- Attendance and participation 10%
- Midterm exam 40%
- Group presentation 10%
- How-to and research project 40%
Grading: The letter grade N (incomplete) is given when a student has enrolled for a course, but did not write the final examination or otherwise failed to complete the coursework, and did not withdraw from the course before the deadline date. An N is considered and F for purposes of scholastic standing.
Grading System: Undergraduate Course Grading System is A+, A, A-, B+, B, B-, C+, C, C-, D, F, N (N standing to indicate the student did not complete).
|A+ 95-100||B+ 80-84||C+ 65-69||D 50-54|
|A 90-94||B 75-79||C 60-64||F 0-49|
|A- 85-89||B- 70-74||C- 55-59|

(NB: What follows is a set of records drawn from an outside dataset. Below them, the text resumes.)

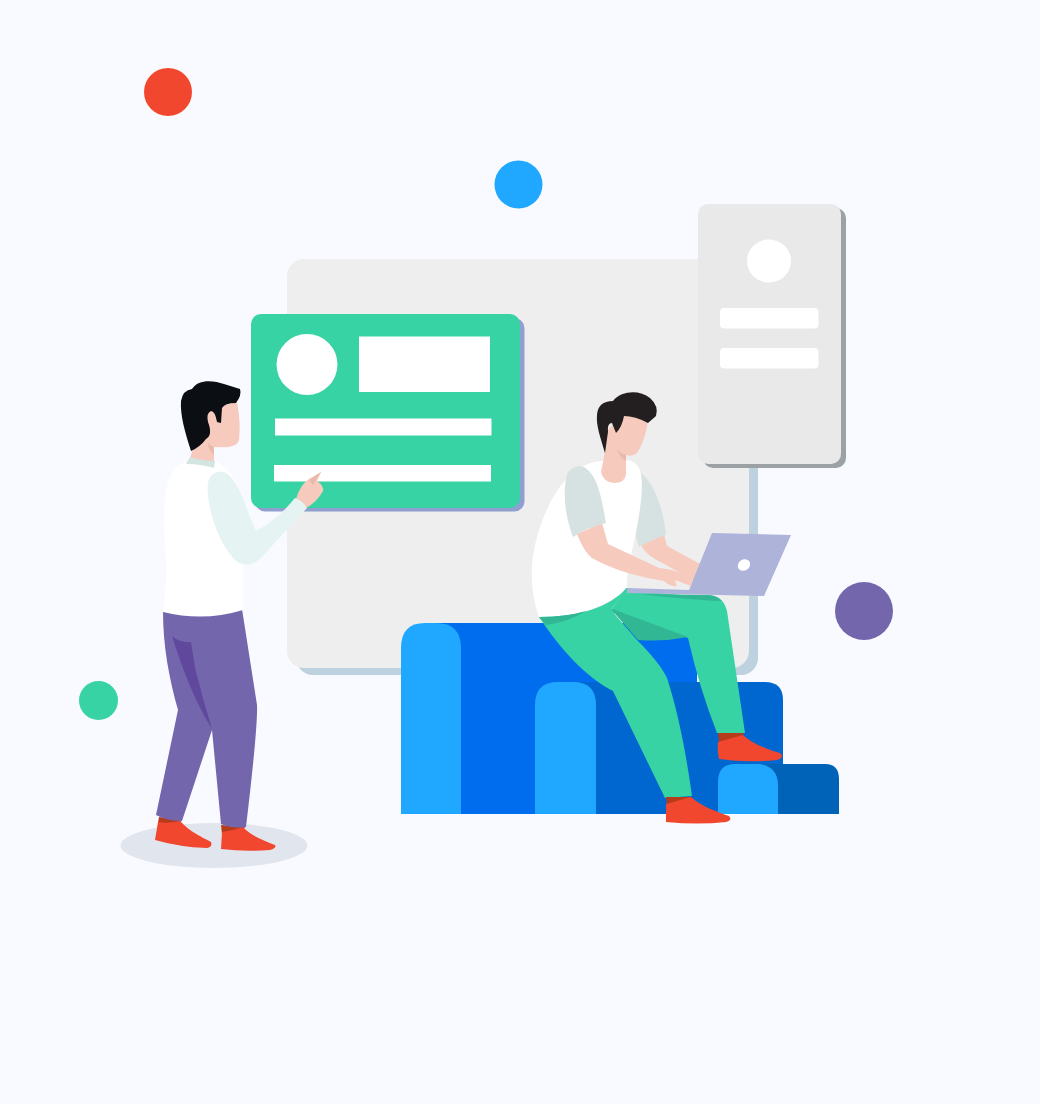
<!DOCTYPE html>
<html lang="en">
<head>
<meta charset="utf-8">
<title>Interface design illustration</title>
<style>
:root {
  --ground: #f9faff;
  --panel: #eeeeee;
  --panel-edge: #bdd1df;
  --card: #e9e9e9;
  --card-edge: #9ca1a5;
  --green: #38d3a4;
  --green-shade: #32b795;
  --green-edge: #8f9fd0;
  --red: #f2472f;
  --red-dark: #b53b1b;
  --sky: #20a7ff;
  --blue: #006cee;
  --blue-mid: #0067d0;
  --blue-deep: #0063b8;
  --purple: #7366ac;
  --purple-dark: #60489d;
  --laptop: #aeb3d9;
  --skin: #f6cabd;
  --skin-shade: #ebb9ac;
  --sleeve: #e5f4f3;
  --sleeve-grey: #d6e2e1;
  --collar: #d3e5e0;
  --hair: #0b0e12;
  --hair-soft: #231f20;
  --floor: #e1e6ee;
  --white: #ffffff;
}
html, body { margin: 0; height: 100%; overflow: hidden; background: var(--ground); }
svg { display: block; width: 1040px; height: 1104px; }
.panel { fill: var(--panel); }
.panel-edge { fill: var(--panel-edge); }
.card { fill: var(--card); }
.card-edge { fill: var(--card-edge); }
.green { fill: var(--green); }
.green-shade { fill: var(--green-shade); }
.green-edge { fill: var(--green-edge); }
.red { fill: var(--red); }
.red-dark { fill: var(--red-dark); }
.sky { fill: var(--sky); }
.blue { fill: var(--blue); }
.blue-mid { fill: var(--blue-mid); }
.blue-deep { fill: var(--blue-deep); }
.purple { fill: var(--purple); }
.purple-dark { fill: var(--purple-dark); }
.laptop { fill: var(--laptop); }
.skin { fill: var(--skin); }
.skin-shade { fill: var(--skin-shade); }
.sleeve { fill: var(--sleeve); }
.sleeve-grey { fill: var(--sleeve-grey); }
.collar { fill: var(--collar); }
.hair { fill: var(--hair); }
.hair-soft { fill: var(--hair-soft); }
.floor { fill: var(--floor); }
.white { fill: var(--white); }
</style>
</head>
<body>
<svg viewBox="0 0 1040 1104" role="img" aria-label="One man points at a layout card while another sits on steps with a laptop">
  <g id="dots">
    <circle class="red" cx="168" cy="92" r="24"/>
    <circle class="sky" cx="518.5" cy="184.5" r="24"/>
    <circle class="purple" cx="864" cy="611" r="29"/>
    <circle class="green" cx="98.5" cy="700.5" r="19.5"/>
  </g>

  <g id="back-panel">
    <rect class="panel-edge" x="296" y="268" width="462" height="407" rx="17"/>
    <rect class="panel" x="287" y="259" width="462" height="409" rx="17"/>
  </g>

  <g id="profile-card">
    <rect class="card-edge" x="703" y="208" width="143" height="260" rx="10"/>
    <rect class="card" x="698" y="204" width="143" height="260" rx="10"/>
    <ellipse class="white" cx="769" cy="261" rx="22" ry="21.5"/>
    <rect class="white" x="720" y="308" width="98.500" height="20.500" rx="4"/>
    <rect class="white" x="720" y="348" width="98.500" height="20.500" rx="4"/>
  </g>

  <g id="layout-card">
    <rect class="green-edge" x="255" y="318" width="269.500" height="193.500" rx="10"/>
    <rect class="green" x="251" y="314" width="269" height="194" rx="10"/>
    <ellipse class="white" cx="307" cy="364.500" rx="30.500" ry="30.500"/>
    <rect class="white" x="359" y="336.500" width="131" height="55.500"/>
    <rect class="white" x="275" y="418.500" width="216.500" height="17"/>
    <rect class="white" x="274" y="465" width="217" height="16.500"/>
  </g>

  <g id="steps">
    <path class="blue" d="M424 623H680Q697 625 697 645V814H430V623Z"/>
    <path class="sky" d="M401 814V648Q401 623 425 623H436Q461 623 461 648V814Z"/>
    <path class="blue-mid" d="M560 682H765Q783 682 783 700V814H560Z"/>
    <path class="sky" d="M535 814V705Q535 682 558 682H573Q596 682 596 705V814Z"/>
    <path class="blue-deep" d="M735 764H825Q839 764 839 779V814H735Z"/>
    <path class="sky" d="M718 814V782Q718 764 735 764H760Q778 767 778 785V814Z"/>
  </g>

  <g id="seated-man">
    <g id="far-arm">
      <path class="skin" d="M641 545L664 535L667 546L702 565L697 583Q672 568 655 559Q645 553 641 545Z"/>
      <path class="sleeve-grey" d="M640 472C655 484 663 508 666 535Q652 539 639 547L628 510Z"/>
    </g>
    <path class="white" d="M602 461C570 463 546 498 535 545C529 573 532 598 539 617C572 617 604 610 627 588C626 566 634 548 637 527C641 506 644 482 640 470Q636 461 627 460Z"/>
    <g id="trousers">
      <path class="green" d="M626 588Q671 596 715 597Q724 599 727 611L745 733H717Q699 687 688 638L610 612Z"/>
      <path class="green-shade" d="M610 608L688 637Q663 642 638 640Z"/>
      <path class="green-shade" d="M640 594Q690 600 722 601Q718 596 710 595Z"/>
      <path class="green" d="M539 617Q600 617 627 588L611 610L637 640Q660 663 667 678Q682 724 692 796L665 798L613 691C586 677 561 650 539 617Z"/>
      <path class="green-shade" d="M539 617Q566 617 586 611Q569 622 546 625Z"/>
    </g>
    <g id="seated-shoes">
      <path class="red-dark" d="M718 733H744L741 738L719 743Z"/>
      <path class="red" d="M718 742L743 735C752 744 767 749 780 753Q785 757 777 760Q747 763 719 759Q717 750 718 742Z"/>
      <path class="red-dark" d="M666 797H692L689 801L667 805Z"/>
      <path class="red" d="M666 804L691 797C701 806 717 812 729 816Q733 820 726 822Q698 825 666 822Z"/>
    </g>
    <g id="laptop">
      <path class="laptop" d="M627 588L689 590L712 533L791 535L764 596L627 593Z"/>
      <ellipse class="white" cx="744" cy="565" rx="6.500" ry="5.500" transform="rotate(-35 744 565)"/>
    </g>
    <g id="near-arm">
      <path class="skin" d="M577 534L602 523L608 544L659 568Q672 569 680 573L693 579L691 586L675 580L677 586Q670 587 664 581Q620 574 592 558Q584 552 577 534Z"/>
      <path class="sleeve-grey" d="M573 537C564 513 563 491 567 474Q573 464 584 467C599 476 602 502 606 523Q588 527 573 537Z"/>
    </g>
    <g id="seated-head">
      <path class="skin" d="M604 457L608 430L623 412L648 421Q645 441 637 453Q632 457 626 455V474Q625 483 614 483Q603 482 601 472Z"/>
      <path class="skin-shade" d="M617 449Q621 454 626 455V461Q619 457 617 449Z"/>
      <path class="hair-soft" d="M605 453C600 436 596 425 597 415Q598 401 613 401C622 390 640 390 650 398Q659 406 656 416L648 423Q635 416 624 416Q622 427 616 433L612 423Q607 423 608 432Z"/>
    </g>
  </g>

  <g id="standing-man">
    <ellipse class="floor" cx="214" cy="845.500" rx="93.500" ry="22.500"/>
    <g id="standing-shoes">
      <path class="red-dark" d="M159 817L182 820L179 824L158 823Z"/>
      <path class="red" d="M158 822Q168 824 180 821C190 832 202 837 211 842Q213 847 207 848Q179 847 155 840Z"/>
      <path class="red-dark" d="M221 825L245 827L242 831L222 834Z"/>
      <path class="red" d="M222 832Q232 831 243 827C252 837 266 841 275 845Q277 848 270 850Q244 852 221 849Z"/>
    </g>
    <g id="purple-trousers">
      <path class="purple" d="M163 611L242 609L257 705Q258 726 246 827Q232 829 221 824L212 730L182 821Q167 821 156 815L178 710C169 678 163 646 163 611Z"/>
      <path class="purple-dark" d="M172 636Q180 643 191 642L195 668Q203 700 212 729Q190 694 172 636Z"/>
    </g>
    <g id="standing-head">
      <path class="skin" d="M191 455L206 410L237 402Q241 422 239 440Q237 449 214 447V464L189 462Z"/>
      <path class="skin-shade" d="M208 442Q210 446 214 447V455Q208 450 208 442Z"/>
      <path class="hair" d="M191 451C185 432 180 415 181 401Q183 390 192 389C198 379 213 380 224 384L240 389Q242 395 236 403Q225 403 222 408L221 423L217 422Q215 411 211 411Q206 413 208 422Q213 435 206 439Q200 447 191 451Z"/>
    </g>
    <path class="white" d="M186 462C171 465 165 484 164 514C163 543 168 564 166 580L163 612Q204 622 243 610V561L232 475Q222 462 214 462Z"/>
    <path class="collar" d="M190 457Q202 461 215 461L214 468Q200 464 186 464Z"/>
    <path class="skin" d="M296 499Q300 485 309 479L321 472L317 481Q324 486 323 491Q317 502 306 508Z"/>
    <path class="skin-shade" d="M309 480L321 472L313 485Z"/>
    <path class="sleeve" d="M213 474Q224 467 233 480C245 497 248 515 256 531Q277 520 295 498Q302 500 307 508Q280 537 261 558Q251 568 239 563C224 553 210 520 208 495Q206 479 213 474Z"/>
  </g>
</svg>
</body>
</html>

Centre for Accessible Learning: Students with hidden or visible disabilities who believe they may need classroom or exam accommodations are encouraged to register with the SFU Centre for Accessible Learning (1250 Maggie Benston Centre) as soon as possible to ensure that they are eligible and that approved accommodations and services are implemented in a timely fashion.
All course readings will be made available electronically through Canvas or via e-mail.
Adamson, G. (2010). The Craft Reader. New York: Berg.
Kristofferson, R. B. (2007). Craft Capitalism: Craftworkers and Early Industrialization in Hamilton, Ontario, 1840-1872. Toronto: University of Toronto Press.
SFU’s Academic Integrity web site http://www.sfu.ca/students/academicintegrity.html is filled with information on what is meant by academic dishonesty, where you can find resources to help with your studies and the consequences of cheating. Check out the site for more information and videos that help explain the issues in plain English.
Each student is responsible for his or her conduct as it affects the University community. Academic dishonesty, in whatever form, is ultimately destructive of the values of the University. Furthermore, it is unfair and discouraging to the majority of students who pursue their studies honestly. Scholarly integrity is required of all members of the University. http://www.sfu.ca/policies/gazette/student/s10-01.html
ACADEMIC INTEGRITY: YOUR WORK, YOUR SUCCESS